___ SOURCE MATERIAL

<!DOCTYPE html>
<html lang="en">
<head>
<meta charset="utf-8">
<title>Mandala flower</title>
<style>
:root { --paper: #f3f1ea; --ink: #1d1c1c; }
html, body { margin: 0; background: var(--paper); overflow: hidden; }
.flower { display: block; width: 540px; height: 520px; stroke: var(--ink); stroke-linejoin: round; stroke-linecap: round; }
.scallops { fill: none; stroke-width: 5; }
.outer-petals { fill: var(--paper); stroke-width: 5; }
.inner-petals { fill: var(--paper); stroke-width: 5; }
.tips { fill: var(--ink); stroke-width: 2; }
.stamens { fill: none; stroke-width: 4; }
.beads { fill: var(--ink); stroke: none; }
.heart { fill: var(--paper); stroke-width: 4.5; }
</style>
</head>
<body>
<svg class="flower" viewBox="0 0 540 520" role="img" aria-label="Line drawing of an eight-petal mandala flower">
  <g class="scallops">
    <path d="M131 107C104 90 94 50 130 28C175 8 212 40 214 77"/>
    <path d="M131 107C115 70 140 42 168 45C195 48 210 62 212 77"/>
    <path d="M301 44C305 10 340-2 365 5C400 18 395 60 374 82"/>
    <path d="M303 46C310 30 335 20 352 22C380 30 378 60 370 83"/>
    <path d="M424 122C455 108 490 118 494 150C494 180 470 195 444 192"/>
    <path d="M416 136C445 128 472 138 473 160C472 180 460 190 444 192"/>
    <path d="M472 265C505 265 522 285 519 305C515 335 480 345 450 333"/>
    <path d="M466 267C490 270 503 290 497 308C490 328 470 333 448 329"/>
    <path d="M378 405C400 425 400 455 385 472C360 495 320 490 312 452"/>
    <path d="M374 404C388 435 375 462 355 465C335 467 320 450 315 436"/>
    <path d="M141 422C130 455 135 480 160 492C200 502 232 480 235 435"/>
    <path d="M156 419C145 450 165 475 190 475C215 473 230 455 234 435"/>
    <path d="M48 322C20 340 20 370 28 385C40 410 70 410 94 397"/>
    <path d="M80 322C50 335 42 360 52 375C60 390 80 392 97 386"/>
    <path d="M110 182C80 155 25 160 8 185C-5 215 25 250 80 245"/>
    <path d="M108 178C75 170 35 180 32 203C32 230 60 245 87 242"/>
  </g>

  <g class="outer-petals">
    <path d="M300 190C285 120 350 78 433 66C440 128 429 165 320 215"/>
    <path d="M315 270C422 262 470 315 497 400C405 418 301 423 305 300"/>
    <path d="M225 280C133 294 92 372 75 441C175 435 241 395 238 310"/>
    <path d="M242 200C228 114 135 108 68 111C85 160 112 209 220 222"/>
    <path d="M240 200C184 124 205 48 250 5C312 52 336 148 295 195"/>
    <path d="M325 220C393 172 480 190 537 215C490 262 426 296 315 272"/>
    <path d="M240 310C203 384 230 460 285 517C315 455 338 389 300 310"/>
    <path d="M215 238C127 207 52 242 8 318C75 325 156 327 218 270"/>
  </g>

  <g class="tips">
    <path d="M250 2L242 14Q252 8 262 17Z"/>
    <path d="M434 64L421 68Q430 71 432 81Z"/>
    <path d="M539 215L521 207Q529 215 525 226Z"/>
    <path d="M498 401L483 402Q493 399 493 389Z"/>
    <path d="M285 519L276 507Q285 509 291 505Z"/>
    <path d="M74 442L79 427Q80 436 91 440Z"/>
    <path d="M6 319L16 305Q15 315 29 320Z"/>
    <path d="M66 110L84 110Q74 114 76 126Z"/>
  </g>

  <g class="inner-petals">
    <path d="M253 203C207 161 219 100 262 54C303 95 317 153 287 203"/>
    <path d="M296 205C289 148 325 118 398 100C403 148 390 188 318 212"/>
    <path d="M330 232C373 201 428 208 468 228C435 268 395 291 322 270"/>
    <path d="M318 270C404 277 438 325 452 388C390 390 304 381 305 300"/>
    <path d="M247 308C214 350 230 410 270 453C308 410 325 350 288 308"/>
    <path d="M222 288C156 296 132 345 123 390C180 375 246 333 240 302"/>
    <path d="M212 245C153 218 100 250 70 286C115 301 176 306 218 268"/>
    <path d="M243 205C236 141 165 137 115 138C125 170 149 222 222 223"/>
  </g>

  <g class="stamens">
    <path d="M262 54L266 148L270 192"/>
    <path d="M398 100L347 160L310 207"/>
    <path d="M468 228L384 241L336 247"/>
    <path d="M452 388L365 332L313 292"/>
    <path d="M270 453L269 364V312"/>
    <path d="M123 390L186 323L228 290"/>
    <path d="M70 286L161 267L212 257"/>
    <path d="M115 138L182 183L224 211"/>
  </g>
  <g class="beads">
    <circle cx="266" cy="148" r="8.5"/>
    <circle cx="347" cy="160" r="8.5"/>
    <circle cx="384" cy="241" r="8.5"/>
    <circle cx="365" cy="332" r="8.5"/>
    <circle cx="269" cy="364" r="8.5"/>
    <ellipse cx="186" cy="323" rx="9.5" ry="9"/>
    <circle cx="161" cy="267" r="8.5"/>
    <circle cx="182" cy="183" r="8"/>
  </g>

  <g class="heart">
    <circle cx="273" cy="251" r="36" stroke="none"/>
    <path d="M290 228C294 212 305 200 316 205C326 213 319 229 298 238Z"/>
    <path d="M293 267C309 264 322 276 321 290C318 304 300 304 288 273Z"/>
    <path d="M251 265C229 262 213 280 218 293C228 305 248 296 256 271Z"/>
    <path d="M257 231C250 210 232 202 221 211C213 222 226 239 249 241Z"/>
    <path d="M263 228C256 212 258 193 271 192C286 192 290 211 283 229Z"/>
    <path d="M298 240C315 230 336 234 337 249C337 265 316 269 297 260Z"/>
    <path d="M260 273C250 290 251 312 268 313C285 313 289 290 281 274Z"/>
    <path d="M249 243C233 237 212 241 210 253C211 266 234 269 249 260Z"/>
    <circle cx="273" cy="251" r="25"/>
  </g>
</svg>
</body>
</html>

______
___ SOURCE MATERIAL

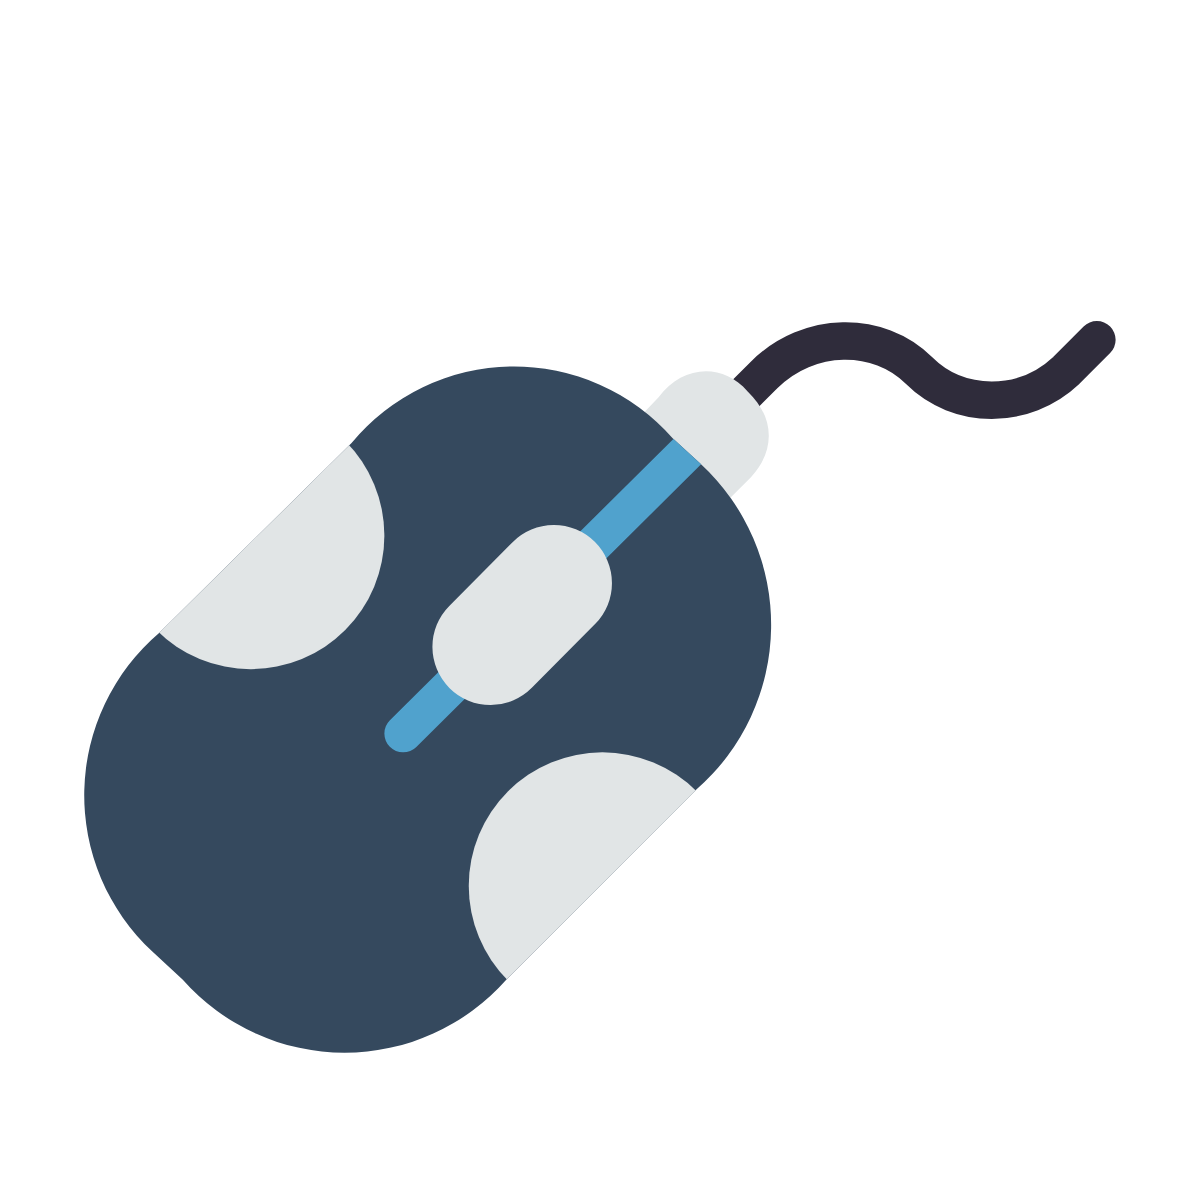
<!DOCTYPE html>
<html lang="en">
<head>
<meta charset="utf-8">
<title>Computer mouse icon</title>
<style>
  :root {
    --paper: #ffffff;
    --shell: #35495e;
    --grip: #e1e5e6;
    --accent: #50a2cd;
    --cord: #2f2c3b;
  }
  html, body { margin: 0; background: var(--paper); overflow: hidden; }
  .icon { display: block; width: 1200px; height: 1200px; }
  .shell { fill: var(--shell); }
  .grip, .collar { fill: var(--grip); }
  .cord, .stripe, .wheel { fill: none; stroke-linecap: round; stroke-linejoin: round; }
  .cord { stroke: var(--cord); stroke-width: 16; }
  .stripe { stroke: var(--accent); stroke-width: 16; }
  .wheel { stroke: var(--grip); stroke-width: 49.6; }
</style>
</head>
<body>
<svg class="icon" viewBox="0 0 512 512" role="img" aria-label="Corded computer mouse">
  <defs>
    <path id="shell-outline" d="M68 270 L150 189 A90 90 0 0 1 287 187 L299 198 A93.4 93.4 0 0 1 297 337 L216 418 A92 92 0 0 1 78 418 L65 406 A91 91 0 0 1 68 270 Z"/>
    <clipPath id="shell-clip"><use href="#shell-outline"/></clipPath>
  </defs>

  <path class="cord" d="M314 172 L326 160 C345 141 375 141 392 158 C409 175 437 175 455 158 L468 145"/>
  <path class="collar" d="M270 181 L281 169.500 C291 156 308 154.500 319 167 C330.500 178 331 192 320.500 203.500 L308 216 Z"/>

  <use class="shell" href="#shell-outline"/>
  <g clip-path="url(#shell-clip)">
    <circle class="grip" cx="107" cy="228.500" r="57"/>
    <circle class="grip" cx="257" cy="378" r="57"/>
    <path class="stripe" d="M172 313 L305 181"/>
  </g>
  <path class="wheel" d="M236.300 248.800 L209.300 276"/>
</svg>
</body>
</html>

______
___ SOURCE MATERIAL

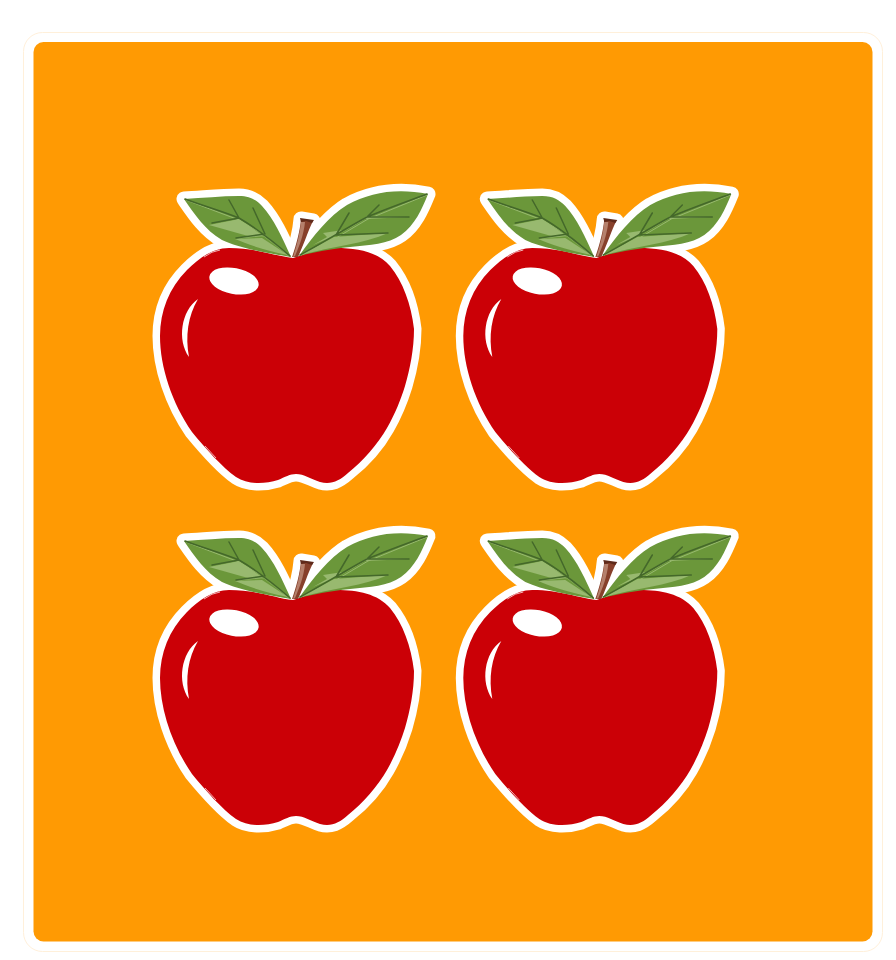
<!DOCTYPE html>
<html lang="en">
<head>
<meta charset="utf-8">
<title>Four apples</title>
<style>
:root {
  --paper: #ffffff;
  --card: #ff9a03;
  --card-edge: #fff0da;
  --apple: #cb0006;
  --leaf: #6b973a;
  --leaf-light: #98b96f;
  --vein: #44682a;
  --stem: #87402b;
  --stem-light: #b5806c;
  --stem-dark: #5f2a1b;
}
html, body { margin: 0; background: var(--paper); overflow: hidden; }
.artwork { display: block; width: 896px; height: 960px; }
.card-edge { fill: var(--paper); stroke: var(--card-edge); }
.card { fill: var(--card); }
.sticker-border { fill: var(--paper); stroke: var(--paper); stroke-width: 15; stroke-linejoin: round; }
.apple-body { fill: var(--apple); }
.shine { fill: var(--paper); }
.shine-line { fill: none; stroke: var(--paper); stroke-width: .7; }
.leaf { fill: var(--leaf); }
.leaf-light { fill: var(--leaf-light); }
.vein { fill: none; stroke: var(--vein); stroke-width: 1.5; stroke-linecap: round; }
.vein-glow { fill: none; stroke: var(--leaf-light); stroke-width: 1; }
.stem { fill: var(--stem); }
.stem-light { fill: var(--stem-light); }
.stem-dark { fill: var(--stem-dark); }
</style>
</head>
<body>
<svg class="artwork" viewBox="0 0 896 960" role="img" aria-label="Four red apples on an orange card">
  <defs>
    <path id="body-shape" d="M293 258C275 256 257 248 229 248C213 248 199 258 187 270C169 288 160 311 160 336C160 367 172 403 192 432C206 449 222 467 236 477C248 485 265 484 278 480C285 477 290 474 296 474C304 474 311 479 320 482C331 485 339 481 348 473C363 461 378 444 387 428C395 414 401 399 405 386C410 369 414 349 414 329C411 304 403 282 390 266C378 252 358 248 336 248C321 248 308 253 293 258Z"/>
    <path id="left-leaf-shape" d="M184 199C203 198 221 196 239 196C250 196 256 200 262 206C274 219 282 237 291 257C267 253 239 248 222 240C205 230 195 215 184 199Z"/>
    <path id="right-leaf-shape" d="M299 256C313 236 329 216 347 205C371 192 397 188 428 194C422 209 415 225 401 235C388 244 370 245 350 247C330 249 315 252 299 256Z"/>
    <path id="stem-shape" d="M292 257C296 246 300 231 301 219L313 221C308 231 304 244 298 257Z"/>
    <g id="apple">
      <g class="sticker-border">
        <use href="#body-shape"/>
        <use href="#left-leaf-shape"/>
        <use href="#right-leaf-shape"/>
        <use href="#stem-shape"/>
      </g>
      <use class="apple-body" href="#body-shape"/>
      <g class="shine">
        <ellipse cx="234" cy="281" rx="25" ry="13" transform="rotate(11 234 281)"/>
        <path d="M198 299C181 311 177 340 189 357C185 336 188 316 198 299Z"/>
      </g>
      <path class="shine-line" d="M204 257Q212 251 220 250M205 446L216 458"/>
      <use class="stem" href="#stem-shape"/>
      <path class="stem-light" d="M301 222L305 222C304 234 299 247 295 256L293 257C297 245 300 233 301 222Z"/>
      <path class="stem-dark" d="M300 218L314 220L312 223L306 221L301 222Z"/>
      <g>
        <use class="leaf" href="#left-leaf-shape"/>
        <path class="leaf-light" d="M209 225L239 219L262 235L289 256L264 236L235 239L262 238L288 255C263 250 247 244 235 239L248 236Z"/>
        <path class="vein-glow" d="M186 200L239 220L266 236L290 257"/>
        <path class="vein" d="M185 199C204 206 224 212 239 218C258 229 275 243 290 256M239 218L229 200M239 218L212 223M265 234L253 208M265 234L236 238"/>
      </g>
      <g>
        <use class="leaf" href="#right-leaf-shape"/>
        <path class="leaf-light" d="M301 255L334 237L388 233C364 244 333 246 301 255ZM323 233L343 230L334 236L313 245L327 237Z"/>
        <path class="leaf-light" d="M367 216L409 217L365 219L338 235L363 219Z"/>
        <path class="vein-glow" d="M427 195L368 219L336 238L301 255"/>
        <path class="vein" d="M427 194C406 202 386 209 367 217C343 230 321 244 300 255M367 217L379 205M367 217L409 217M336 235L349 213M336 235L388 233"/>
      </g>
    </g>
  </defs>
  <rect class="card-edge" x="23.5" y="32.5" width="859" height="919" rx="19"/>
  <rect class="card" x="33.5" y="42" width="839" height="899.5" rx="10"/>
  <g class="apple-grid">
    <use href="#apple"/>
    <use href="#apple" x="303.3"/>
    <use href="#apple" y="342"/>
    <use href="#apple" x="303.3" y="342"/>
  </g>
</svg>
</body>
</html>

______

WHAT TO WORK ON
Return exactly, and only, the lines above starting at the line that contains "107C104 90 94" and ending at the line that contains "419C145 450 165".

RESULT BELOW
    <path d="M131 107C104 90 94 50 130 28C175 8 212 40 214 77"/>
    <path d="M131 107C115 70 140 42 168 45C195 48 210 62 212 77"/>
    <path d="M301 44C305 10 340-2 365 5C400 18 395 60 374 82"/>
    <path d="M303 46C310 30 335 20 352 22C380 30 378 60 370 83"/>
    <path d="M424 122C455 108 490 118 494 150C494 180 470 195 444 192"/>
    <path d="M416 136C445 128 472 138 473 160C472 180 460 190 444 192"/>
    <path d="M472 265C505 265 522 285 519 305C515 335 480 345 450 333"/>
    <path d="M466 267C490 270 503 290 497 308C490 328 470 333 448 329"/>
    <path d="M378 405C400 425 400 455 385 472C360 495 320 490 312 452"/>
    <path d="M374 404C388 435 375 462 355 465C335 467 320 450 315 436"/>
    <path d="M141 422C130 455 135 480 160 492C200 502 232 480 235 435"/>
    <path d="M156 419C145 450 165 475 190 475C215 473 230 455 234 435"/>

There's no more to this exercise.